══ SUPPLIED INFORMATION ══
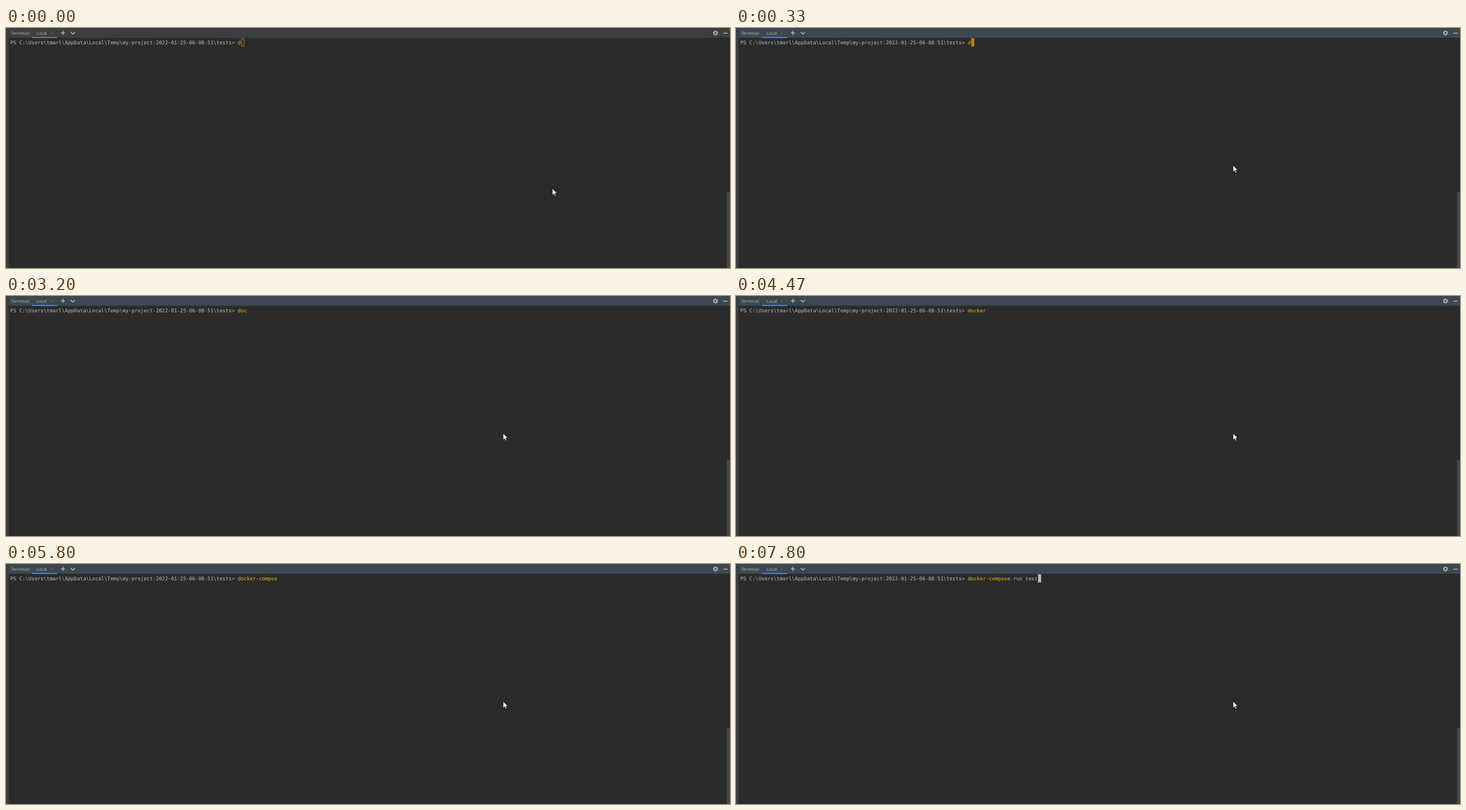
An HTML page that plays this animation: 1280x426 px, repeating every 8 s.

```html
<!DOCTYPE html>
<html lang="en">
<head>
<meta charset="utf-8">
<title>Terminal</title>
<style>
  html, body { margin: 0; width: 100%; height: 100%; overflow: hidden; background: #2b2b2b; }
  svg { display: block; width: 1280px; height: 426px; }
  text { white-space: pre; text-rendering: geometricPrecision; }
  .ui { font: 7.7px "Open Sans", "Noto Sans", sans-serif; fill: #bbbbbb; }
  .mono { font: 8.925px "DejaVu Sans Mono", "Noto Sans Mono", monospace; fill: #bbbbbb; }
  .icon { fill: none; stroke: #c4c7c9; stroke-width: 1.3; }
</style>
</head>
<body>
<svg viewBox="0 0 1280 426">
  <rect width="1280" height="426" fill="#2b2b2b"/>
  <rect id="header" x="4.5" width="1276" height="17.3"/>
  <rect width="4.6" height="426" fill="#3c3f41"/>
  <rect x="1274.5" y="291" width="5.5" height="135" fill="#474848"/>

  <text class="ui" x="9" y="12">Terminal:</text>
  <text class="ui" x="54" y="12">Local</text>
  <path d="M79 7.5l3.6 3.6m0-3.6l-3.6 3.6" fill="none" stroke="#686d70" stroke-width=".8"/>
  <rect id="underline" x="46" y="15.8" width="44.5" height="2"/>
  <path class="icon" d="M97 8.7h7.4M100.7 5v7.4"/>
  <path class="icon" d="M114.4 7.2l3.8 3.6 3.8-3.6"/>
  <circle class="icon" cx="1254.3" cy="8.9" r="2.5" stroke-width="1.7"/>
  <circle class="icon" cx="1254.3" cy="8.9" r="3.9" stroke-width="1.5" stroke-dasharray="2.04 2.04"/>
  <path class="icon" d="M1268 9.2h8"/>

  <rect id="caret" y="18.2" height="14.6"/>
  <text class="mono" x="7.5" y="28.8">PS C:\Users\tmarl\AppData\Local\Temp\my-project-2022-01-25-06-08-51\tests<tspan id="prompt">&gt;</tspan> <tspan id="command"></tspan><tspan id="args"></tspan></text>
  <path id="pointer" d="M0 0V11.4L2.6 9 4.3 12.9 6.2 12.1 4.5 8.3H8Z" fill="#fff" stroke="#1b1b1b" stroke-width=".7"/>
</svg>
<script>
const LOOP = 8000;
const LEFT = 7.5, CELL = 5.373, PROMPT_COLS = 75;
const LINE = "docker-compose run test";
const COMMAND_LENGTH = 14;
const FOCUS_AT = 330;

const GRAY = { text: "#bbbbbb", caret: "#bbbbbb" };
const YELLOW = { text: "#e5bf00", caret: "#b5860d" };
const GREEN = { text: "#4fc414", caret: "#3f9a14" };

// [time, typed characters, caret shown]
const TYPING = [
  [0, 1, 1], [800, 1, 0], [1400, 2, 1], [1600, 3, 1],
  [2130, 3, 0], [2670, 3, 1], [3200, 3, 0],
  [3270, 4, 1], [3400, 5, 1], [3470, 6, 1], [4470, 6, 0],
  [4530, 7, 1], [4600, 8, 1], [5000, 9, 1], [5200, 10, 1], [5330, 11, 1],
  [5530, 12, 1], [5600, 13, 1], [5800, 13, 0], [5870, 14, 1], [6000, 15, 1],
  [6530, 15, 0], [6600, 16, 1], [6800, 17, 1], [6930, 18, 1], [7070, 19, 1],
  [7470, 20, 1], [7530, 21, 1], [7730, 22, 1], [7800, 23, 1]
];

// [time, x, y]
const POINTER = [
  [0, 966, 285], [70, 948, 276], [130, 922, 263], [200, 895, 250], [270, 879, 244]
];

const el = id => document.getElementById(id);
const [header, underline, caret, prompt, command, args, pointer] =
  ["header", "underline", "caret", "prompt", "command", "args", "pointer"].map(el);

const stepAt = (steps, t) => steps.findLast(step => step[0] <= t);

function set(node, attrs) {
  for (const name in attrs) node.setAttribute(name, attrs[name]);
}

function drawCaret(count, shown, focused, color) {
  const inset = focused ? 0 : 0.5;
  set(caret, {
    x: LEFT + (PROMPT_COLS + count) * CELL + inset,
    y: 18.2 + inset,
    width: CELL - 2 * inset,
    height: 14.6 - 2 * inset,
    fill: focused ? color : "none",
    stroke: focused ? "none" : color,
    visibility: shown ? "visible" : "hidden"
  });
}

function draw(t) {
  const focused = t >= FOCUS_AT;
  const [, count, shown] = stepAt(TYPING, t);
  const [, x, y] = stepAt(POINTER, t);
  const typed = LINE.slice(0, count);
  const keyword = typed === "do"; // an unfinished loop marks the prompt as an error
  const style = keyword ? GREEN : YELLOW;

  set(header, { fill: focused ? "#3c4752" : "#3c3f41" });
  set(underline, { fill: focused ? "#4a88c7" : "#747a80" });
  set(prompt, { fill: keyword ? "#f0524f" : GRAY.text });
  set(command, { fill: style.text });
  command.textContent = typed.slice(0, COMMAND_LENGTH);
  args.textContent = typed.slice(COMMAND_LENGTH);
  drawCaret(count, shown, focused, (count > COMMAND_LENGTH ? GRAY : style).caret);
  set(pointer, { transform: `translate(${x} ${y})` });
}

const start = performance.now();
function tick() {
  draw((performance.now() - start) % LOOP);
  requestAnimationFrame(tick);
}
tick();
</script>
</body>
</html>
```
═══
Copy each line of the preceding data that contains the string "stepAt".

const stepAt = (steps, t) => steps.findLast(step => step[0] <= t);
  const [, count, shown] = stepAt(TYPING, t);
  const [, x, y] = stepAt(POINTER, t);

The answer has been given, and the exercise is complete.